Data records:
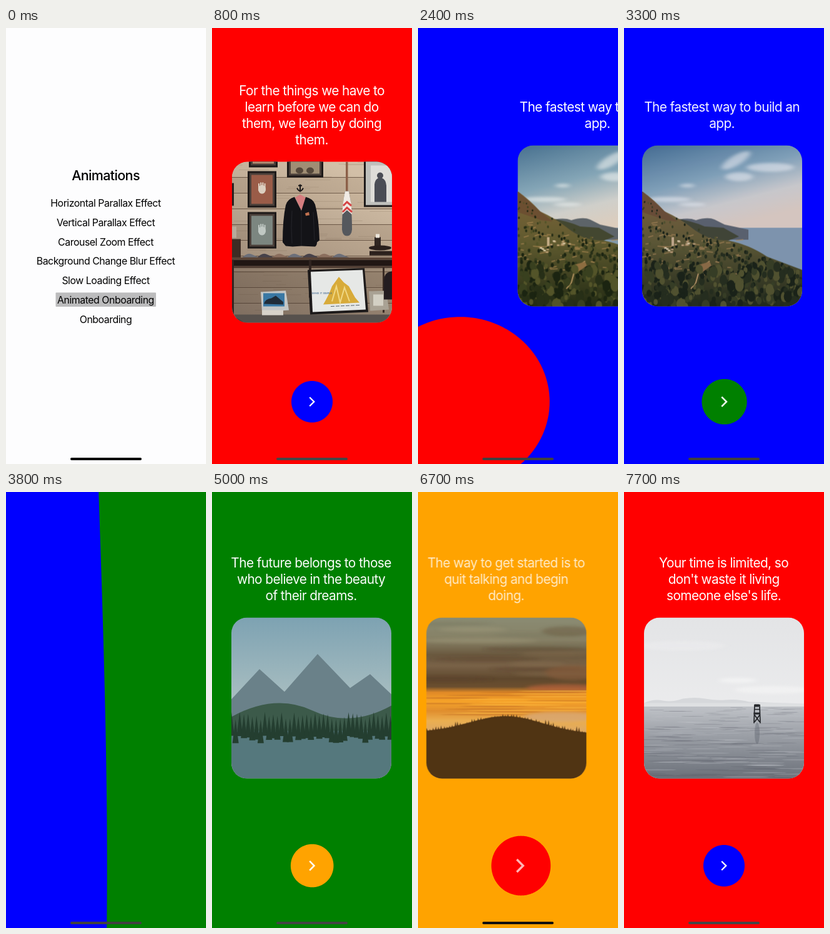
These frames come from a looping animation (320 px wide and 693 px high, 8000 ms). An HTML page:

```html
<!DOCTYPE html>
<html lang="en">
<head>
<meta charset="utf-8">
<title>Animated Onboarding</title>
<style>
html, body { margin: 0; width: 100%; height: 100%; overflow: hidden; background: #fdfdfe; }
svg { display: block; width: 320px; height: 693px; font-family: Inter, "Noto Sans", sans-serif; }
text { text-anchor: middle; }
.title { font-size: 21.5px; font-weight: 500; letter-spacing: -.03em; }
.row { font-size: 15.9px; letter-spacing: -.03em; }
.quote { font-size: 20.8px; letter-spacing: -.028em; fill: #fff; }
</style>
</head>
<body>
<svg viewBox="0 0 320 693">
  <defs>
    <clipPath id="card"><rect width="256" height="256" rx="25"/></clipPath>
    <clipPath id="stage"><rect width="320" height="693"/></clipPath>
    <linearGradient id="shade" x1=".6" x2=".2" y2="1">
      <stop stop-color="#3a2418" stop-opacity="0"/><stop offset="1" stop-color="#2a1c1c" stop-opacity=".38"/>
    </linearGradient>
    <linearGradient id="coastSky" x2=".25" y2="1">
      <stop stop-color="#47708f"/><stop offset=".28" stop-color="#84a5b6"/>
      <stop offset=".46" stop-color="#cfcfca"/><stop offset=".6" stop-color="#dccdbd"/>
    </linearGradient>
    <linearGradient id="coastLand" x2="0" y2="1">
      <stop stop-color="#80643a"/><stop offset=".45" stop-color="#5f5a2f"/><stop offset="1" stop-color="#232b14"/>
    </linearGradient>
    <linearGradient id="lakeSky" x2="0" y2="1">
      <stop stop-color="#7fa3b5"/><stop offset="1" stop-color="#d5dad2"/>
    </linearGradient>
    <linearGradient id="dusk" x2="0" y2="1">
      <stop stop-color="#6d8791"/><stop offset=".14" stop-color="#687880"/>
      <stop offset=".23" stop-color="#454750"/><stop offset=".3" stop-color="#57525a"/>
      <stop offset=".38" stop-color="#37323a"/><stop offset=".43" stop-color="#463a3b"/>
      <stop offset=".465" stop-color="#d98431"/><stop offset=".52" stop-color="#f3a334"/>
      <stop offset=".58" stop-color="#d98a3a"/><stop offset=".64" stop-color="#e6b265"/>
      <stop offset=".72" stop-color="#d3aa82"/>
    </linearGradient>
    <linearGradient id="fog" x2="0" y2="1">
      <stop stop-color="#e3e4e6"/><stop offset="1" stop-color="#f1f1f2"/>
    </linearGradient>
    <linearGradient id="sea" x2="0" y2="1">
      <stop stop-color="#bfc2c7"/><stop offset=".4" stop-color="#9b9fa6"/><stop offset="1" stop-color="#6b7079"/>
    </linearGradient>
    <filter id="soft"><feGaussianBlur stdDeviation="4 2"/></filter>
    <filter id="thin"><feGaussianBlur stdDeviation="3 .7"/></filter>
  </defs>

  <g id="menu">
    <rect width="320" height="693" fill="#fdfdfe"/>
    <rect x="79.5" y="420.5" width="160.5" height="22.5" rx="1" fill="#bcbcbd"/>
    <text class="title" x="159.5" y="241.5">Animations</text>
    <g id="rows"></g>
    <rect id="dim" width="320" height="693" opacity="0"/>
  </g>

  <g id="app" clip-path="url(#stage)">
    <rect id="bg" width="320" height="693"/>
    <path id="disc"/>
    <path id="arrow" d="M-3.8-7 3.2 0-3.8 7" fill="none" stroke="#fff" stroke-width="2.4"/>
    <g id="pages"></g>
  </g>
  <rect id="home" x="103" y="683" width="114" height="4" rx="2"/>
</svg>

<script>
const $ = id => document.getElementById(id);

function seeded(seed) {
  return () => (seed = (seed * 16807) % 2147483647) / 2147483647;
}
const many = (n, fn) => Array.from({ length: n }, (_, i) => fn(i)).join('');
const box = (x, y, w, h, fill, more = '') =>
  `<rect x="${x}" y="${y}" width="${w}" height="${h}" fill="${fill}" ${more}/>`;
const shape = (d, fill, more = '') => `<path d="${d}" fill="${fill}" ${more}/>`;
const oval = (x, y, rx, ry, fill, more = '') =>
  `<ellipse cx="${x}" cy="${y}" rx="${rx}" ry="${ry}" fill="${fill}" ${more}/>`;

function shop() {
  const rnd = seeded(11);
  const frame = (x, y, w, h, fill) => box(x, y, w, h, '#1d1918') +
    box(x + 3, y + 3, w - 6, h - 6, '#4b403a') + box(x + 6, y + 6, w - 12, h - 12, fill);
  const hand = (x, y, fill) => oval(x, y, 6, 7, fill) +
    many(4, i => box(x - 6 + i * 3.2, y - 12 + Math.abs(i - 1.5) * 1.5, 2, 12, fill, 'rx="1"'));
  return box(0, 0, 256, 256, '#c9b59d') +
    many(10, i => box(0, i * 25, 256, 24, ['#d2bfa7', '#c4b098', '#cdb9a0'][i % 3])) +
    many(60, () => box(rnd() * 230, rnd() * 245, 15 + rnd() * 40, .7, '#a08b75', 'opacity=".5"')) +
    many(9, i => box(0, 24.5 + i * 25, 256, 1, '#75614f')) +
    box(0, 168, 256, 76, '#60503f', 'opacity=".25"') +
    box(0, 0, 256, 256, 'url(#shade)') +
    frame(27, -8, 46, 17, '#b88c72') + frame(25, 15, 46, 58, '#9a5c48') + frame(25, 80, 46, 58, '#7c8680') +
    hand(48, 44, '#dccfc0') + hand(48, 110, '#c0c8c3') + box(0, 34, 3, 36, '#25201e') +
    frame(88, -10, 58, 35, '#a08e74') + oval(108, 14, 6, 5, '#55483b') + oval(125, 14, 6, 5, '#55483b') +
    box(211, -4, 46, 76, '#1e1b1b') + box(214, -1, 42, 70, '#bfc0bc') + box(222, 6, 34, 58, '#deddd8') +
    shape('M228 64V36q1-8 6-10a5 5 0 1 1 6 0q6 2 7 12V64Z', '#4a4d55') +
    shape('M109 36v12M104 42q5 9 10 0M106 38h6', 'none', 'stroke="#171516" stroke-width="2"') +
    shape('M101 57l8-5 9 5-6 22Z', '#d57d7f') +
    shape('M100 56Q89 59 86 69Q81 92 81 128l5 6 11 1 14-1 22 1q3-2 3-7l4-3Q139 90 133 68Q130 59 118 56L111 78Z', '#131317') +
    shape('M111 78v55M96 78q-2 28 0 52M130 80q1 24 2 45', 'none', 'stroke="#25252b"') +
    shape('M117 82l6-2 1 5-6 1Z', '#c1714f') +
    box(182, 0, 3.5, 55, '#8c6049') +
    shape('M181 47Q176 70 176 108q1 10 8 10t8-10Q192 70 187 47Z', '#55585d') +
    shape('M181 47Q177 65 176.5 84l7.5-7 8 7Q191 65 187 47Z', '#f0ebe4') +
    shape('M178 70l6-6 7 6M177 80l7-7 8 7', 'none', 'stroke="#d64646" stroke-width="3"') +
    box(0, 123, 14, 30, '#3d2c24') + box(0, 103, 7, 18, '#b7aa9a') +
    box(228, 120, 10, 14, '#302622') + box(230, 115, 6, 6, '#ece6dc') +
    oval(237, 137, 18, 4, '#2a201d') + box(220, 142, 36, 7, '#2c211d') +
    many(7, i => shape(`M${16 + i * 24} 153q8-9 15-6t14 6Z`, ['#6c6f79', '#47424a', '#8b6f5e'][i % 3])) +
    box(0, 152, 256, 4, '#5a4436') + box(0, 156, 256, 10, '#211714') + box(0, 166, 256, 3, '#4b382e') +
    box(0, 156, 3, 90, '#302420') + box(123, 156, 4, 60, '#302420') + box(241, 168, 3, 72, '#3a2c25') +
    box(0, 243, 256, 13, '#57514d') + shape('M0 256V244l20 12Z', '#3d3835') +
    shape('M121 172l91-3 6 70-93 4Z', '#1d1a1a') + shape('M126 175l83-3 5 63-85 4Z', '#e6e8e6') +
    shape('M146 227Q155 212 160 198L171 183l8 9 8 6 10 18 7 8Z', '#d8ab3a') +
    shape('M160 222l7-24 6 26 7-24 8 22', 'none', 'stroke="#f0d885" stroke-width="2"') +
    `<text x="144" y="210" font-size="4" fill="#315a86">MAKE IT SIMPLE</text>` +
    shape('M158 230l46-2', 'none', 'stroke="#56616b" stroke-dasharray="6 2"') +
    shape('M46 207l40-2 5 31-43 3Z', '#c3c6c5') + box(50, 209, 34, 21, '#3978a4') +
    shape('M51 226q2-8 12-9l7-4 12 10v4Z', '#202c38') + box(48, 236, 34, 8, '#d8d2c9') +
    shape('M219 206l28-1 4 30-30 2Z', '#a9a294') + box(226, 211, 16, 18, '#d3d0c4') +
    shape('M256 174q-13 2-13 15v30h13Z', '#241d20');
}

function coast() {
  const rnd = seeded(29);
  const ridge = x => 74 + x * .62 - Math.max(0, x - 75) * .2;
  const tints = ['#1b2411', '#272f17', '#39401f', '#535429'];
  const tree = (x, y, s) => oval(x, y, s * .7, s, tints[rnd() * 4 | 0]);
  return box(0, 0, 256, 256, 'url(#coastSky)') +
    `<g fill="#eef1ef" filter="url(#soft)" opacity=".6">` +
      oval(42, 86, 36, 4, '') + oval(72, 64, 12, 3, '') + oval(80, 94, 22, 3, '') +
      oval(150, 24, 26, 8, '', 'transform="rotate(-30 150 24)"') + oval(155, 50, 22, 7, '') +
      oval(205, 35, 38, 7, '') + `</g>` +
    box(110, 131, 146, 80, '#8299aa') +
    shape('M45 122Q70 113 86 119Q105 113 116 118L132 126 170 134V150H45Z', '#5d6469') +
    shape('M52 116Q80 120 100 129L130 131 155 145 120 158H50Z', '#434730') +
    shape('M0 73Q20 87 36 105Q60 116 78 130Q105 152 136 151Q170 157 200 177L256 198V256H0Z', 'url(#coastLand)') +
    shape('M0 73Q18 88 36 105l20 16-18-2L0 106Z', '#6c4f31') +
    many(60, () => {
      const x = rnd() * 150, y = 120 + x * .2 + rnd() * 70;
      return box(x, y, 4 + rnd() * 11, 1.5, '#b38d57', `opacity=".7" transform="rotate(${-20 + rnd() * 30} ${x} ${y})"`);
    }) +
    many(420, () => {
      const x = rnd() * 256, y = ridge(x) + 6 + rnd() * (240 - ridge(x));
      return tree(x, y, 1 + (y - 70) / 50);
    }) +
    shape('M108 184l-16 12-6 22-8 10', 'none', 'stroke="#b3935f" stroke-width="2"') +
    shape('M90 190l18-5 3 6-18 13Z', '#8d6d40') +
    many(14, i => box(35 + rnd() * 48, 150 + rnd() * 20, 4, 2.5, i % 3 ? '#b99c70' : '#d6c7a2')) +
    box(47, 146, 4, 14, '#c3ab85') +
    many(170, () => tree(rnd() * 256, 190 + rnd() * 66, 3 + rnd() * 7));
}

function lake() {
  const rnd = seeded(53);
  return box(0, 0, 256, 256, 'url(#lakeSky)') +
    shape('M0 130L45 82 85 118 138 58 190 112 222 90 256 122V180H0Z', '#6c828b') +
    shape('M0 158Q70 120 130 148T256 140V200H0Z', '#3d5a4b') +
    box(0, 180, 256, 76, '#57787f') +
    many(40, i => shape(`M${i * 6.7} ${150 + rnd() * 12}l5 38h-10Z`, '#253e31'));
}

function sunset() {
  const rnd = seeded(7);
  const hill = x => 182 - 26 * Math.exp(-(((x - 128) / 82) ** 2)) + 3 * (x / 256) ** 2;
  const pts = many(65, i => `L${i * 4} ${hill(i * 4).toFixed(1)}`);
  const streak = (y, h, fill, o) => oval(rnd() * 256, y, 40 + rnd() * 70, h, fill, `opacity="${o}"`);
  return box(0, 0, 256, 256, 'url(#dusk)') +
    `<g filter="url(#soft)">` +
      many(5, i => streak(10 + i * 9, 4, i % 2 ? '#90a0a1' : '#586b75', .35)) +
      many(7, i => streak(50 + i * 8, 4, i % 2 ? '#6a6064' : '#2d2b35', .4)) +
      oval(235, 88, 45, 12, '#66494a', 'opacity=".7"') + oval(225, 22, 40, 8, '#4c525b', 'opacity=".6"') +
      oval(220, 112, 60, 6, '#a5534a', 'opacity=".7"') +
      oval(215, 158, 60, 8, '#cfa993', 'opacity=".8"') + `</g>` +
    `<g filter="url(#thin)">` +
      many(18, i => streak(117 + i * 2.2, 1, i % 2 ? '#b5652f' : '#fdc050', .6)) + `</g>` +
    shape(`M0 256${pts}V256Z`, '#241819') +
    many(58, i => {
      const x = i * 4.5 + rnd() * 2, tall = Math.abs(x - 128) > 55 ? 8 : 4, h = rnd() * tall;
      return shape(`M${x} ${hill(x) - h}l2 ${h + 4}h-4Z`, '#241819');
    });
}

function fogSea() {
  const rnd = seeded(17);
  return box(0, 0, 256, 256, 'url(#fog)') +
    `<g filter="url(#soft)" opacity=".6">` + oval(60, 45, 70, 8, '#ececee') +
      oval(150, 100, 30, 4, '#f8f8f8') + oval(205, 115, 60, 6, '#f6f6f6') + `</g>` +
    shape('M0 136Q15 129 30 132T62 129Q82 126 98 129T130 131Q150 129 168 134L256 137V142H0Z', '#d6d8db') +
    box(0, 136, 256, 6, '#e5e6e8', 'opacity=".6"') +
    box(0, 141.5, 256, 115, 'url(#sea)') +
    many(190, () => {
      const y = 143 + rnd() ** 1.3 * 112, w = 6 + (y - 140) * .2 + rnd() * 12;
      return oval(rnd() * 256, y, w, .4 + (y - 140) / 190, rnd() < .5 ? '#5c626c' : '#c0c4ca', 'opacity=".3"');
    }) +
    oval(181, 184, 4, 17, '#555b64', 'opacity=".35"') +
    shape('M176 168l1-29h8l1 29M176 153h9M176 146h9M177 155l8 11M185 155l-8 11', 'none', 'stroke="#202226" stroke-width="1.7"') +
    box(177, 138, 7, 4, '#25272b') + box(175.5, 151, 10, 3, '#25272b');
}

const pages = [
  [['For the things we have to', 'learn before we can do', 'them, we learn by doing', 'them.'], shop],
  [['The fastest way to build an', 'app.'], coast],
  [['The future belongs to those', 'who believe in the beauty', 'of their dreams.'], lake],
  [['The way to get started is to', 'quit talking and begin', 'doing.'], sunset],
  [['Your time is limited, so', "don't waste it living", "someone else's life."], fogSea]
];
const LINE = 26;
$('pages').innerHTML = pages.map(([lines, art]) => {
  const top = 160.5 + lines.length * LINE / 2;
  const text = lines.map((s, i) =>
    `<text class="quote" x="159.6" y="${top - 106 + (i - lines.length + 4) * LINE}">${s}</text>`).join('');
  return `<g>${text}<g transform="translate(32 ${top})" clip-path="url(#card)">${art()}</g></g>`;
}).join('');

$('rows').innerHTML = ['Horizontal Parallax Effect', 'Vertical Parallax Effect', 'Carousel Zoom Effect',
  'Background Change Blur Effect', 'Slow Loading Effect', 'Animated Onboarding', 'Onboarding']
  .map((s, i) => `<text class="row" x="159.5" y="${284.3 + i * 30.7}">${s}</text>`).join('');

const LOOP = 8000, FLIP = 1100, STARTS = [1641, 3247, 4969, 6568];
const COLORS = ['#ff0000', '#0000ff', '#008000', '#ffa300'];
const BARS = [70, 62, 68, 14];
const color = i => COLORS[i % 4];
const views = [...$('pages').children];

function easeInOut(x) {
  if (x >= 1) return 1;
  let lo = 0, hi = 1, u;
  for (let i = 0; i < 24; i++) {
    u = (lo + hi) / 2;
    const at = 3 * (1 - u) ** 2 * u * .42 + 3 * (1 - u) * u * u * .58 + u ** 3;
    if (at < x) lo = u; else hi = u;
  }
  return 3 * (1 - u) * u * u + u ** 3;
}

// A disc turned about its vertical axis and seen in perspective; dir is the side of the far edge.
function drawDisc(deg, dir, fill) {
  const a = deg * Math.PI / 180, r = 33 + 3.58 * deg ** .83;
  const k = Math.sin(a) / .905, c = Math.cos(a);
  const end = k < 1 ? Math.PI : Math.acos(-.999 / k);
  const pts = [];
  for (let i = -160; i <= 160; i++) {
    const f = end * i / 160, z = 1 + k * Math.cos(f);
    pts.push([160 + dir * r * Math.cos(f) * c / z, 594 + r * Math.sin(f) / z]);
  }
  if (k >= 1) {
    const x = 160 - dir * 9000;
    pts.push([x, pts[320][1]], [x, pts[0][1]]);
  }
  $('disc').setAttribute('d', 'M' + pts.map(p => p.map(v => v.toFixed(2)).join(' ')).join('L') + 'Z');
  $('disc').setAttribute('fill', fill);
  const shift = k < 1 ? -dir * .75 * r * c * k / (1 - k * k) : 0;
  $('arrow').setAttribute('transform', `translate(${160 + shift} 594) scale(${r / 33})`);
}

function draw(t) {
  const s = Math.max(0, t - 150) * .014;
  const push = Math.min(1, (1 - (1 + s) * Math.exp(-s)) * 1.002);
  $('menu').setAttribute('transform', `translate(${-96 * push} 0)`);
  $('dim').setAttribute('opacity', .1 * push);
  $('app').setAttribute('transform', `translate(${320 * (1 - push)} 0)`);

  const i = STARTS.filter(v => v <= t).length - 1;
  const p = i < 0 ? 1 : easeInOut((t - STARTS[i]) / FLIP);
  const late = p >= .5, now = late ? i + 1 : i, left = late ? 1 - p : p;
  const fade = Math.max(0, 1 - 7 * left);
  $('bg').setAttribute('fill', color(now));
  drawDisc(180 * left, late ? 1 : -1, color(late && p < .985 ? i : now + 1));
  $('arrow').setAttribute('opacity', Math.max(0, 1 - 10 * left));
  views.forEach((v, n) => {
    v.style.display = n === now ? '' : 'none';
    if (n !== now) return;
    v.setAttribute('transform', `translate(${late ? 640 * left : -640 * left} 0)`);
    v.setAttribute('opacity', late ? 1 : fade);
  });
  const bar = i < 0 ? BARS[0] * push : BARS[i % 4] + (BARS[(i + 1) % 4] - BARS[i % 4]) * p;
  $('home').setAttribute('fill', `rgb(${bar},${bar},${bar})`);
}

function tick() {
  draw(performance.now() % LOOP);
  requestAnimationFrame(tick);
}
tick();
</script>
</body>
</html>
```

EXERCISE OBJECTIVE: Go line by line through the records and copy those that contain the word "fogSea".

FINISHED EXERCISE:
function fogSea() {
  [['Your time is limited, so', "don't waste it living", "someone else's life."], fogSea]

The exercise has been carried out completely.